You should suggest a courtroom visit with your witness or at the very least, draw a diagram showing where the witness box is in relation to the judge and jurors. Discuss when the witness should turn to the jury to speak, this may come second nature to attorneys but the witness will be unsure of where to look when they answer the questions posed. Give your witness permission to answer “I don’t know” or reply with “I don’t understand the question.” Going over these minor details will make your witness more comfortable on the actual day of their testimony.
Jurors are sensitive to linguistic subtleties and this should be reinforced to your witness. Witnesses who try to outwit, out-smart, out-shine or out-do opposing counsel will perceived by jurors as significantly less convincing, incompetent, unqualified and unintelligent. Your witness should avoid arguing with opposing counsel because jurors will see that as defensive and your witness loses credibility. Witnesses who try to be hypercorrect in their speech come off to jurors as unnatural and fake. Warn your witness against using words like allegedly, residing instead of living or exited instead of left. Over use of intensifiers makes the witness seem dramatic and jurors perceive this as over exaggerations. Witnesses should avoid overusing very, incredibly, absolutely or definitely! When a witness uses phrases like “As I recall” or “I think / I believe” jurors think the person is buying wiggle room and comes off as less credible.; your witness should also avoid over-politeness by excessively using Sir or Ma’am when talking to opposing counsel.

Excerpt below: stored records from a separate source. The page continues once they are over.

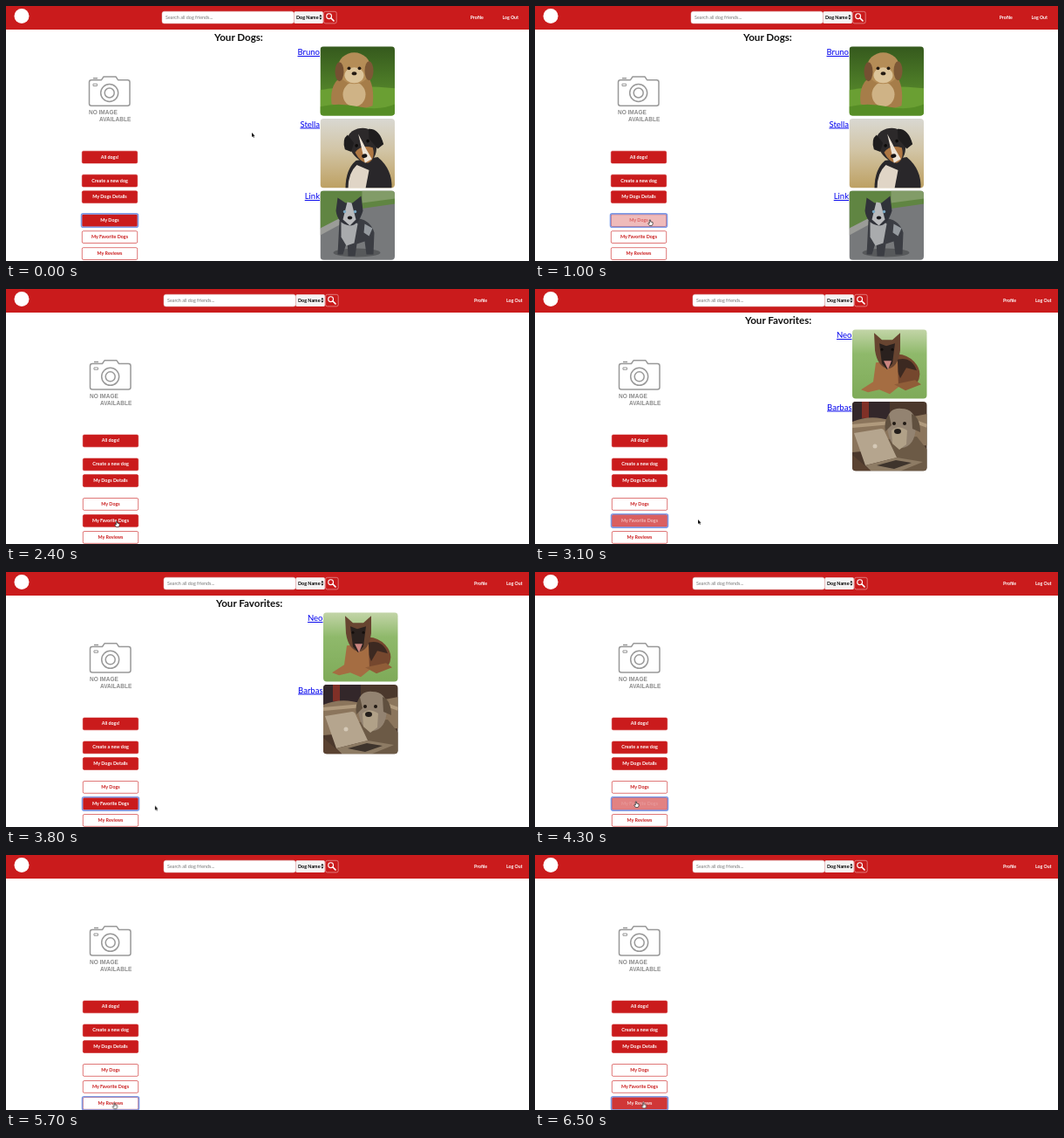
An HTML page for the animation above (6.6 s loop, 600 by 292 pixels).

```html
<!DOCTYPE html>
<html lang="en">
<head>
<meta charset="utf-8">
<title>Dog profile page</title>
<style>
html, body { margin: 0; width: 100%; height: 100%; overflow: hidden; background: #fff; }
svg { display: block; }
#stage { width: 600px; height: 292px; --red: #ca1b1c; font-family: Lato, "Open Sans", sans-serif; }
text { font-weight: 700; font-size: 5.4px; }
.title { font-size: 11.6px; fill: #111; }
.name { font-size: 9.5px; font-weight: 400; fill: #00e; text-anchor: end; text-decoration: underline; }
.hint { font-weight: 400; fill: #777; }
.nav { font-size: 5.2px; fill: #fff; }
.empty { font: 700 6.5px "Liberation Sans", Arial, sans-serif; fill: #8c8c8c; }

/* Buttons: --p is how far the red fill is in, --r the focus ring */
.btn { --p: 0; --r: 0; text-anchor: middle; }
.btn.solid { --p: 1; }
.btn rect {
  width: 63.4px; height: 13.8px; rx: 1.5px;
  fill: color-mix(in srgb, var(--red) calc(var(--p) * 100%), #fff);
  stroke: var(--red); stroke-width: .6;
}
.btn text { fill: color-mix(in srgb, #fff calc(var(--p) * 100%), var(--red)); }
.btn .ring {
  x: -.8px; y: -.8px; width: 65px; height: 15.4px; rx: 2px;
  fill: none; stroke: #7f9be6; stroke-width: 1.6; opacity: var(--r);
}

/* Every track is stepped at ten pictures a second */
.shift, .btn, .mine, .favs, .hand, .arrow, .cursor { animation: 6.6s step-end infinite; }
.shift { animation-name: shift; }
.mine { animation-name: mine; }
.favs { animation-name: favs; }
.hand { animation-name: hand; }
.arrow { animation-name: arrow; }
.cursor { animation-name: move; }
.b-dogs { animation-name: b-dogs; }
.b-favs { animation-name: b-favs; }
.b-revs { animation-name: b-revs; }

/* The page gets wider when the long list closes */
@keyframes shift {
  0% { transform: translate(var(--dx), var(--dy, 0px)); }
  24.23%, 100% { transform: none; }
}
@keyframes mine { 0% { visibility: visible; } 24.23%, 100% { visibility: hidden; } }
@keyframes favs {
  0% { visibility: hidden; }
  39.38% { visibility: visible; }
  65.14%, 100% { visibility: hidden; }
}
/* Hovering inverts a button, and so does opening or closing its list */
@keyframes b-dogs {
  0% { --p: 1; --r: 1; }
  15.14% { --p: .3; --r: 1; }
  16.65% { --p: 0; --r: 1; }
  24.23% { --p: .55; --r: 1; }
  25.75% { --p: 1; --r: 1; }
  31.81% { --p: .4; --r: 0; }
  33.32%, 100% { --p: 0; --r: 0; }
}
@keyframes b-favs {
  0% { --p: 0; --r: 0; }
  33.32% { --p: .5; --r: 0; }
  34.84% { --p: 1; --r: 0; }
  39.38% { --p: .5; --r: 1; }
  40.9% { --p: 0; --r: 1; }
  45.44% { --p: .3; --r: 1; }
  46.96% { --p: .7; --r: 1; }
  48.47% { --p: 1; --r: 1; }
  60.59% { --p: .4; --r: 1; }
  62.11% { --p: 0; --r: 1; }
  65.14% { --p: .55; --r: 1; }
  66.65% { --p: 1; --r: 1; }
  71.2% { --p: .4; --r: 0; }
  72.71%, 100% { --p: 0; --r: 0; }
}
@keyframes b-revs {
  0% { --p: 0; --r: 0; }
  71.2% { --p: .5; --r: 0; }
  72.71% { --p: 1; --r: 0; }
  78.77% { --p: .5; --r: 1; }
  80.29% { --p: 0; --r: 1; }
  96.95% { --p: .5; --r: 1; }
  98.47%, 100% { --p: .88; --r: 1; }
}
@keyframes hand {
  0% { visibility: hidden; }
  15.14% { visibility: visible; }
  45.44% { visibility: hidden; }
  60.59%, 100% { visibility: visible; }
}
@keyframes arrow {
  0% { visibility: visible; }
  15.14% { visibility: hidden; }
  45.44% { visibility: visible; }
  60.59%, 100% { visibility: hidden; }
}
@keyframes move {
  0% { transform: translate(282px, 145px); animation-timing-function: steps(10); }
  15.14% { transform: translate(132px, 245px); animation-timing-function: steps(9); }
  28.78% { transform: translate(130px, 247px); animation-timing-function: steps(4); }
  34.84% { transform: translate(127px, 266px); }
  43.93% { transform: translate(127px, 266px); animation-timing-function: steps(2); }
  46.96% { transform: translate(187px, 264px); animation-timing-function: steps(4); }
  53.02% { transform: translate(212px, 271px); animation-timing-function: steps(7); }
  63.63% { transform: translate(116px, 263px); }
  69.68% { transform: translate(116px, 263px); animation-timing-function: steps(2); }
  72.71% { transform: translate(124.5px, 284.5px); }
  84.84% { transform: translate(124.5px, 284.5px); animation-timing-function: steps(4); }
  90.89%, 100% { transform: translate(124.5px, 283.5px); }
}
</style>
</head>
<body>
<svg id="stage" viewBox="0 0 600 292">
  <defs>
    <clipPath id="frame"><rect width="85.5" height="79.3" rx="4"/></clipPath>
    <filter id="soft" x="-5%" y="-5%" width="110%" height="110%"><feGaussianBlur stdDeviation=".7"/></filter>
    <linearGradient id="lawn" x2="0" y2="1">
      <stop stop-color="#35591d"/><stop offset=".5" stop-color="#4c7a27"/><stop offset="1" stop-color="#659b30"/>
    </linearGradient>
    <linearGradient id="field" x2="0" y2="1">
      <stop stop-color="#d9d8d2"/><stop offset=".45" stop-color="#d2c5a6"/><stop offset="1" stop-color="#bda062"/>
    </linearGradient>
    <linearGradient id="meadow" x2="0" y2="1">
      <stop stop-color="#c3d5a8"/><stop offset=".35" stop-color="#8fb96b"/><stop offset="1" stop-color="#7eaa58"/>
    </linearGradient>
  </defs>

  <rect width="600" height="27" fill="#ca1b1c"/>
  <circle cx="18" cy="11.5" r="8.5" fill="#fff"/>

  <g class="shift" style="--dx:-2px">
    <rect x="181" y="6.2" width="151.2" height="13.8" rx="2.5" fill="#fff" stroke="#dcc" stroke-width=".5"/>
    <text class="hint" x="185" y="15.2">Search all dog friends...</text>
    <rect x="332.4" y="6.2" width="33.4" height="13.8" rx="1.5" fill="#f5f3f3"/>
    <text x="335" y="14.9">Dog Name</text>
    <path d="M361.4 12.2l1.5-2.4 1.5 2.4zm0 1.2l1.5 2.4 1.5-2.4z"/>
    <rect x="366.6" y="6.3" width="14.6" height="13.6" rx="2" fill="none" stroke="#efb5b5" stroke-width=".6"/>
    <g fill="none" stroke="#fff" stroke-linecap="round">
      <circle cx="372.6" cy="11.7" r="2.9" stroke-width="1.1"/>
      <path d="M375 14l3 3" stroke-width="1.7"/>
    </g>
  </g>
  <text class="nav shift" style="--dx:-4.3px" x="537" y="14.6">Profile</text>
  <text class="nav shift" style="--dx:-4.6px" x="574" y="14.6">Log Out</text>

  <g class="shift" style="--dx:-1px;--dy:-.8px">
    <g fill="none" stroke="#999" stroke-width="1.5" stroke-linejoin="round">
      <path d="M99 85.5h11.5l2.5-3.7h14l2.5 3.7h11q2.500 0 2.500 2.500v24.500q0 2.500-2.500 2.500h-41.500q-2.500 0-2.500-2.500v-24.500q0-2.500 2.500-2.500z"/>
      <circle cx="119.700" cy="100.300" r="10"/>
      <circle cx="119.700" cy="100.300" r="5.500"/>
      <path d="M101 83.500h5"/>
      <rect x="101" y="90" width="4.500" height="2.300" stroke-width="1"/>
    </g>
    <text class="empty" x="96" y="125.300">NO IMAGE</text>
    <text class="empty" x="108" y="133.300">AVAILABLE</text>

    <g class="btn solid" transform="translate(88.3 167)"><rect/><text x="31.7" y="8.4">All dogs!</text></g>
    <g class="btn solid" transform="translate(88.3 194)"><rect/><text x="31.7" y="8.4">Create a new dog</text></g>
    <g class="btn solid" transform="translate(88.3 212.6)"><rect/><text x="31.7" y="8.4">My Dogs Details</text></g>
    <g class="btn b-dogs" transform="translate(88.3 239.5)"><rect/><rect class="ring"/><text x="31.7" y="8.4">My Dogs</text></g>
    <g class="btn b-favs" transform="translate(88.3 258.5)"><rect/><rect class="ring"/><text x="31.7" y="8.4">My Favorite Dogs</text></g>
    <g class="btn b-revs" transform="translate(88.3 277.5)"><rect/><rect class="ring"/><text x="31.7" y="8.4">My Reviews</text></g>
  </g>

  <g class="mine">
    <text class="title" x="239" y="40">Your Dogs:</text>
    <text class="name" x="360" y="56">Bruno</text>
    <text class="name" x="360" y="138.5">Stella</text>
    <text class="name" x="360" y="221">Link</text>

    <g transform="translate(360.5 46.3)"><g clip-path="url(#frame)">
      <rect width="86" height="80" fill="url(#lawn)"/>
      <g filter="url(#soft)">
        <path d="M0 50q40-7 86-2v32H0z" fill="#6a9f33"/>
        <path d="M13 66q-3-26 16-34h24q10 12 7 36-20 8-47-2z" fill="#a67d49"/>
        <ellipse cx="39" cy="55" rx="13" ry="14" fill="#cfb386"/>
        <ellipse cx="39" cy="25" rx="19" ry="18" fill="#b58d57"/>
        <ellipse cx="22" cy="29" rx="5" ry="11" fill="#755032"/>
        <ellipse cx="56" cy="28" rx="5" ry="11" fill="#7d5836"/>
        <ellipse cx="39" cy="33" rx="11" ry="9" fill="#dcc49a"/>
        <circle cx="33" cy="25" r="1.9" fill="#241a12"/><circle cx="45" cy="25" r="1.900" fill="#241a12"/>
        <ellipse cx="39" cy="31" rx="2.800" ry="2" fill="#241a12"/>
        <path d="M0 80V69q20-5 44 0t42-3v14z" fill="#568d26"/>
      </g>
    </g></g>

    <g transform="translate(360.5 128.900)"><g clip-path="url(#frame)">
      <rect width="86" height="80" fill="url(#field)"/>
      <g filter="url(#soft)">
        <path d="M29 80q0-22 12-32l25-4q17 14 16 36z" fill="#29272a"/>
        <path d="M32 80q0-18 10-27l14 6-4 21z" fill="#e0d5c6"/>
        <g transform="rotate(-18 48 31)">
          <path d="M33 27q0-16 16-16 17 1 16 19-3 20-16 21-13-3-16-24z" fill="#2c292a"/>
          <path d="M36 14q-8 3-8 15l6 5 6-9zM61 15q12 3 11 22l-8 3-6-14z" fill="#1f1d1e"/>
          <path d="M38 36q9-7 21 1-1 14-11 15-8-3-10-16z" fill="#ad7642"/>
          <path d="M48 17l3 18 3 14-9 2z" fill="#eee4d6"/>
          <circle cx="42" cy="29" r="1.800" fill="#0d0b0a"/><circle cx="56" cy="28" r="1.800" fill="#0d0b0a"/>
          <ellipse cx="47" cy="43" rx="3.200" ry="2.300" fill="#171415"/>
        </g>
      </g>
    </g></g>

    <g transform="translate(360.5 211.5)"><g clip-path="url(#frame)">
      <rect width="86" height="80" fill="#77797b"/>
      <g filter="url(#soft)">
        <path d="M0 0h86v15L44 21 0 44z" fill="#608542"/>
        <path d="M48 0h38v9l-38 5z" fill="#829c68"/>
        <path d="M0 43l35-18 6 4L0 51z" fill="#9b9c98"/>
        <ellipse cx="42" cy="71" rx="27" ry="5" fill="#57595b"/>
        <path d="M22 34q33-9 40 14l-1 25h-8l-2-15-9 3-2 14h-8l-1-18-5 16h-6z" fill="#3b3d43"/>
        <path d="M24 36q12-5 19 2l-4 22-9 3-6-10z" fill="#a9abad"/>
        <path d="M18 23l2-15 9 6h8l10-8 2 17q-5 17-15 17-14-2-16-17z" fill="#303239"/>
        <path d="M31 13l5 1 5 19-7 7-8-7z" fill="#b9babc"/>
        <path d="M51 38l9 5-4 9-6-4z" fill="#959a9f"/>
        <circle cx="28" cy="24" r="1.700" fill="#79a7c2"/><circle cx="40" cy="24" r="1.700" fill="#79a7c2"/>
        <ellipse cx="34" cy="31" rx="2.700" ry="2" fill="#17171a"/>
      </g>
    </g></g>
  </g>

  <g class="favs">
    <text class="title" x="241" y="40">Your Favorites:</text>
    <text class="name" x="363.5" y="56">Neo</text>
    <text class="name" x="363.5" y="138.5">Barbas</text>

    <g transform="translate(364 46.3)"><g clip-path="url(#frame)">
      <rect width="86" height="80" fill="url(#meadow)"/>
      <g filter="url(#soft)">
        <path d="M31 37q23-17 40 0 11 12 3 25l-34 4z" fill="#75472e"/>
        <path d="M47 36q20-8 27 11l-12-3-7 12z" fill="#3c2921"/>
        <path d="M27 38l25-2 1 30-10 8-12-5-13 3-8-3 14-9z" fill="#a56d42"/>
        <path d="M48 63l24-5 7 5-18 7z" fill="#905d38"/>
        <path d="M26 24L25 4l9 8h12l9-8v20q-3 20-14 21-12-2-15-21z" fill="#674430"/>
        <path d="M31 16l8 3 10-3-3 23-6 7-6-7z" fill="#2a211e"/>
        <path d="M36 36l5 10 4-10z" fill="#ca8580"/>
        <circle cx="34" cy="23" r="1.5" fill="#130e0b"/><circle cx="46" cy="23" r="1.5" fill="#130e0b"/>
      </g>
    </g></g>

    <g transform="translate(364 128.9)"><g clip-path="url(#frame)">
      <rect width="86" height="80" fill="#4b382c"/>
      <g filter="url(#soft)">
        <path d="M0 0h43v20L0 23z" fill="#33272a"/>
        <path d="M11 0h8v19h-8z" fill="#803027"/>
        <path d="M0 23q22-9 44-1l42-8v36L0 58z" fill="#8b755c"/>
        <path d="M0 28l45-4M64 20l22 8" stroke="#b09a7d" stroke-width="4"/>
        <path d="M41 43l33-3 12 15v25H45z" fill="#6c5a46"/>
        <path d="M40 23q1-16 16-15 17 0 17 20-1 24-17 25-16-2-16-30z" fill="#938371"/>
        <path d="M42 14q-6 9-4 20l7-7zM68 14q10 4 10 21l-9-4z" fill="#60503f"/>
        <path d="M45 33q8-7 18 0l-1 16-8 6-8-7z" fill="#b1a188"/>
        <circle cx="48" cy="25" r="2" fill="#211914"/><circle cx="60" cy="25" r="2" fill="#211914"/>
        <ellipse cx="52" cy="34" rx="4" ry="3" fill="#241e1b"/>
        <path d="M2 36l31-5q3 0 4 3l14 30-36 9z" fill="#b5a58e"/>
        <path d="M15 73l36-9 30 5-27 11H22z" fill="#8d7b64"/>
        <path d="M28 73l22-6 18 3-20 7z" fill="#3e342c"/>
        <circle cx="26" cy="51" r="2.5" fill="#d4c8b6"/>
        <path d="M0 61l14 12 8 7H0z" fill="#5a4231"/>
      </g>
    </g></g>
  </g>

  <g class="cursor" stroke-linejoin="round">
    <path class="arrow" d="M0 0v5l1.2-1 .8 1.8.9-.4-.8-1.7h1.5z" fill="#111" stroke="#fff" stroke-width=".5" paint-order="stroke"/>
    <path class="hand" d="M-.7 0q.8-.8 1.300.1v2l2.500.5v2.300l-1 1.700h-2.600l-1.800-2.700.6-.5 1 .6z" fill="#fff" stroke="#222" stroke-width=".7"/>
  </g>
</svg>
</body>
</html>
```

Jurors are also sensitive to witness body language and this is one of the reasons it is highly recommended that you practice with your witness. Learn how your witness speaks and their use of their hands in conveying the story. You will want to coach your witness on how to sit, where to place their hands, facial expressions and posture. Ensure your witness is sitting upright and ask that they fold their hands naturally in their lap. If your witness excessively uses their hands when they speak, practice having them recognize when this happens by having them put their hands back, folded in their lap.
Lastly, and most importantly, you want to express to your witness that they are not there to offer extraneous information or to assist opposing counsel. Your witness should get straight to the point and answer the question asked and offer nothing more. You will want to practice having your witness answer only the question asked using as little words as possible. This ensures you get the most out of your witness without offering help to the opposing side.
If sufficiently prepared, your witness can significantly assist you in proving your case. However, if you fail to prepare your witness prior to their testimony, your case is likely to be in jeopardy. Practicing is the best way to ensure you get the most out of your witness.
How To Earn CLE Credit on this Topic
For additional information on this topic, Attorney Credits offers a course titled “Witness Preparation.”
The course is available for CLE credit in the following states: (AK) | Arizona (AZ) | California (CA) | Connecticut (CT) | District of Columbia (DC) | Florida (FL) | Georgia (GA) | Illinois (IL) | Maryland (MD) | Massachusetts (MA) | Michigan (MI) | Missouri (MO) | New Jersey (NJ) | Pennsylvania (PA) | South Dakota (SD) | Texas (TX) | Washington (WA)